The experience of the Camp Fire has affected millions of people and will deepen the ongoing radicalization of the working class. As Robert Starling, a restaurant dishwasher who fled the Camp Fire in Magalia, told the World Socialist Web Site, “This country has failed. We need to have an overhaul. I don’t know how it’s going to be done, if it’s going to take another revolution. […] Things like this will make people mad and instill enough drive to do it.”

In a socialist society, the major corporations, including PG&E and Edison International, would be nationalized. Billions would be reallocated from the military and the bank accounts of the super-rich toward the rational planning of cities, including the universal use of underground or metal aboveground electrical infrastructure. Emergency response technology would provide instant notification of any wildfires or other extreme weather events, and fire departments would be fully funded to prevent any future outbreaks. Programs to halt and reverse human-induced climate change would create a stable climate and lay the basis for sustaining future generations of mankind.

Lies on French Polynesia nuclear bombs admitted


Demonstrators against a French nuclear bomb test on Mururoa, in september 1995. AFP photo

This AFP photo shows demonstrators against a French nuclear bomb test on Mururoa island in French Polynesia, in september 1995.

Translated from Dutch NOS TV today:

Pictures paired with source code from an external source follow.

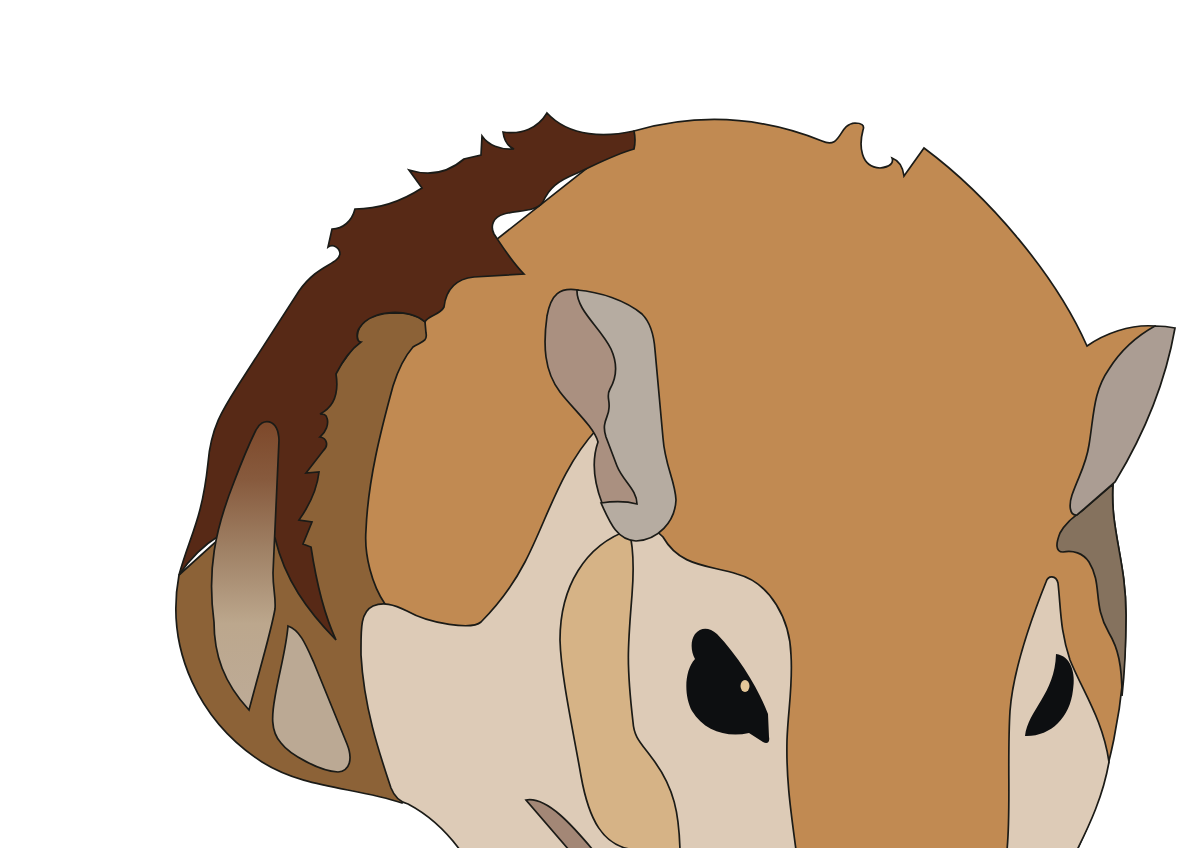
<!DOCTYPE html>
<html lang="en">
<head>
<meta charset="utf-8">
<title>Chipmunk illustration</title>
<style>
:root {
  --paper: #ffffff;
  --line: #1b1b17;
  --tan: #c18a52;
  --brown: #8c6237;
  --dark: #572916;
  --cream: #ddcbb7;
  --sand: #d6b386;
  --stripe: #bba994;
  --ear-grey: #b6aca1;
  --ear-rose: #aa9080;
  --ear-far: #ab9d93;
  --shade: #85725e;
  --paw: #a38776;
  --eye: #0d0f11;
  --glint: #e5c799;
}
html, body { margin: 0; width: 1200px; height: 848px; overflow: hidden; background: var(--paper); }
svg { display: block; }
.outlined { stroke: var(--line); stroke-width: 1.7; stroke-linejoin: miter; }
.tan { fill: var(--tan); }
.brown { fill: var(--brown); }
.dark { fill: var(--dark); }
.cream { fill: var(--cream); }
.sand { fill: var(--sand); }
.stripe { fill: var(--stripe); }
.ear-grey { fill: var(--ear-grey); }
.ear-rose { fill: var(--ear-rose); }
.ear-far { fill: var(--ear-far); }
.shade { fill: var(--shade); }
.paw { fill: var(--paw); }
.eye { fill: var(--eye); }
.glint { fill: var(--glint); }
.stripe-fade { fill: url(#stripe-fade); }
</style>
</head>
<body>
<svg width="1200" height="848" viewBox="0 0 1200 848" role="img" aria-label="Drawing of a chipmunk with a dark striped back, seen from the front">
  <defs>
    <linearGradient id="stripe-fade" x1="0" y1="421" x2="0" y2="711" gradientUnits="userSpaceOnUse">
      <stop offset="0" stop-color="#7d482a"/>
      <stop offset="0.2" stop-color="#875a3d"/>
      <stop offset="0.45" stop-color="#a08266"/>
      <stop offset="0.7" stop-color="#bca78d"/>
      <stop offset="1" stop-color="#bdab97"/>
    </linearGradient>
  </defs>

  <g id="body" class="outlined">
    <path id="head-and-body" class="tan" d="M634 131C690 115 755 114 822 141C842 150 838 124 855 123C861 123 865 125 863 130C859 145 860 167 880 168C890 167 894 163 892 158C900 161 903 168 904 176L924 148C990 197 1056 276 1087 346C1104 334 1130 324 1155 326L1113 484C1110 530 1126 560 1126 615C1126 700 1110 783 1077 850H460L380 700L340 500L420 300Z"/>

    <path id="haunch" class="brown" d="M425 322C416 313 404 313 392 313C370 314 354 325 358 341L330 380L240 520L179 575C165 650 200 722 262 762C305 789 355 787 402 803L420 700L385 604C372 585 364 555 366 530C368 480 381 430 393 386C398 370 406 355 413 347C420 342 428 342 426 333Z"/>

    <path id="dark-back" class="dark" d="M634 131C607 137 570 138 547 113C538 128 522 135 503 132C504 140 507 146 514 149C500 150 488 145 482 136L481 155L464 159C450 171 431 177 409 170L422 188C402 201 380 209 355 209C352 221 343 229 332 229L328 247C334 243 340 249 340 254C338 265 318 264 299 291L239 384C223 409 211 427 208 463C202 520 190 535 179 575C191 557 204 545 220 535L275 538C285 580 307 610 336 640C323 612 316 580 311 547L303 544L312 522L299 520C309 506 317 490 319 472L306 473L323 451C329 446 327 438 320 437C326 432 329 424 327 418C326 414 323 414 320 414C334 407 339 393 336 374C342 362 350 350 361 342C355 341 357 330 360 327C372 309 410 308 425 322C427 316 440 315 444 307C446 290 455 279 474 277L524 274C512 262 504 249 494 234C490 226 493 217 504 214C519 210 536 212 543 202C549 188 558 181 575 174C595 165 613 155 634 149Q636 140 634 131Z"/>

    <path id="long-stripe" class="stripe-fade" d="M249 710C224 683 214 655 214 622C207 570 215 530 234 482C242 461 249 444 256 430C262 417 278 418 279 440L273 573C273 590 276 597 275 609C271 632 260 668 249 710Z"/>
    <path id="short-stripe" class="stripe" d="M288 626C300 630 306 645 314 663L347 744C353 759 350 771 338 772C320 771 290 755 281 743C270 731 272 714 275 697C279 673 286 650 288 626Z"/>
  </g>

  <g id="face" class="outlined">
    <path id="near-cheek" class="cream" d="M597 429C560 469 547 520 525 562C512 587 495 608 481 622C472 630 430 624 407 611C393 604 383 602 373 606C360 612 361 630 361 655C364 709 380 755 391 788Q396 801 408 804C427 814 443 827 460 850H796C791 812 786 780 787 740C788 711 793 685 791 655C790 620 771 583 737 574C709 565 680 567 663 537L650 525L615 470Z"/>
    <path id="cheek-stripe" class="sand" d="M629 530C585 545 560 587 560 640C561 676 573 730 581 776C588 815 601 850 640 850H680C679 815 675 788 652 758C640 742 634 737 633 722C626 662 628 645 632 595C634 570 633 545 629 530Z"/>
    <path id="far-cheek" class="cream" d="M1046 582C1048 575 1056 575 1058 583C1061 610 1060 630 1070 660C1083 692 1103 720 1109 762C1103 796 1090 824 1077 850H1007C1011 810 1007 760 1010 711C1013 671 1030 622 1046 582Z"/>
    <path id="far-neck" class="shade" d="M1113 484C1110 530 1126 560 1126 615Q1126 660 1122 696C1122 665 1118 648 1109 633C1092 604 1103 585 1089 562C1083 553 1073 550 1063 552C1055 552 1056 543 1060 533C1066 522 1074 517 1083 510Z"/>
    <path id="paw" class="paw" d="M526 800C548 796 576 830 593 850H569Z"/>
  </g>

  <g id="ears" class="outlined">
    <path id="far-ear" class="ear-far" d="M1155 326Q1166 326 1175 328C1165 385 1143 436 1115 482L1077 515C1069 516 1069 504 1072 495C1079 475 1086 465 1089 445C1094 415 1093 392 1109 369C1121 350 1135 337 1155 326Z"/>
    <path id="near-ear-inner" class="ear-rose" d="M578 290C560 287 551 294 547 316C543 345 544 371 560 392C573 409 594 427 598 442C591 462 594 482 602 503L650 510L640 330Z"/>
    <path id="near-ear-rim" class="ear-grey" d="M577 290C600 292 625 300 642 314C651 323 654 336 655 350L663 438C665 466 675 480 676 500C675 522 658 540 636 541C617 540 610 523 601 503Q622 500 637 504C637 490 623 481 617 466L606 437C601 422 609 417 609 408C610 400 606 396 610 389C618 375 616 360 611 349C601 328 576 310 577 290Z"/>
  </g>

  <g id="eyes">
    <g id="near-eye">
      <path class="eye" d="M717 634C709 627 701 627 695 634C690 641 691 652 695 659C684 671 684 696 692 711C704 731 727 738 749 733L763 742C768 745 770 741 769 737L768 714C759 690 740 658 717 634Z"/>
      <ellipse class="glint" cx="745" cy="686" rx="4.5" ry="6"/>
    </g>
    <path id="far-eye" class="eye" d="M1056 654C1071 656 1076 673 1073 690C1070 718 1050 737 1025 736C1028 710 1055 694 1056 654Z"/>
  </g>
</svg>
</body>
</html>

President of French Polynesia admits lies about nuclear testing

President Fritch of French Polynesia has acknowledged in the parliament in Tahiti that the population has been lied to for 30 years about the dangers of the nuclear tests that were held there. Between 1960 and 1996, France held 193 tests with atomic bombs in the overseas territory in the South Pacific.

The images of the mushroom cloud that rose above the Mururoa atoll were increasingly leading to international protests. In 2010, the French government released hundreds of millions of euros to compensate the residents of French Polynesia. The money was also destined for Algeria, where nuclear tests were also held.

“I can not be surprised that I have been called a liar for thirty years, we lied to the people that the nuclear tests were clean. We lied”, was the statement by President Edouard Fritch. Unknown is what brought Fritch to this confession.

On request, the United States news agency AP received no response from the French government to the statements by Fritch.

Radioactive radiation

The whistleblower Bruno Barrillot, who died last year, revealed that thyroid cancer and leukemia occur excessively among the 280,000 inhabitants of French Polynesia.

President Hollande visited French Polynesia two years ago. He acknowledged on that occasion that the nuclear tests had a harmful effect on human health and the environment. But he also praised the contribution that French Polynesia made to the fact that France became an international nuclear power.

Three years earlier, French newspapers reported on the basis of official documents released that the nuclear tests were much more harmful than the authorities had admitted.

Tahiti, the most famous Polynesian island that is often depicted on the paintings of Paul Gauguin, was exposed to radioactive radiation 500 times as high as the maximum permitted level.

Monsanto glyphosate in food


This 10 November 2018 video from the USA says about itself:

Studies Find Monsanto’s Poison In Food Products

Lawsuits are coming together against some of the biggest food makers in the United States after repeated studies have found unsafe levels of Monsanto’s glyphosate in their products. Glyphosate is the active ingredient in Roundup, and it has been shown to cause cancer in studies. Ring of Fire’s Farron Cousins discusses this with Scott Hardy from Top Class Actions.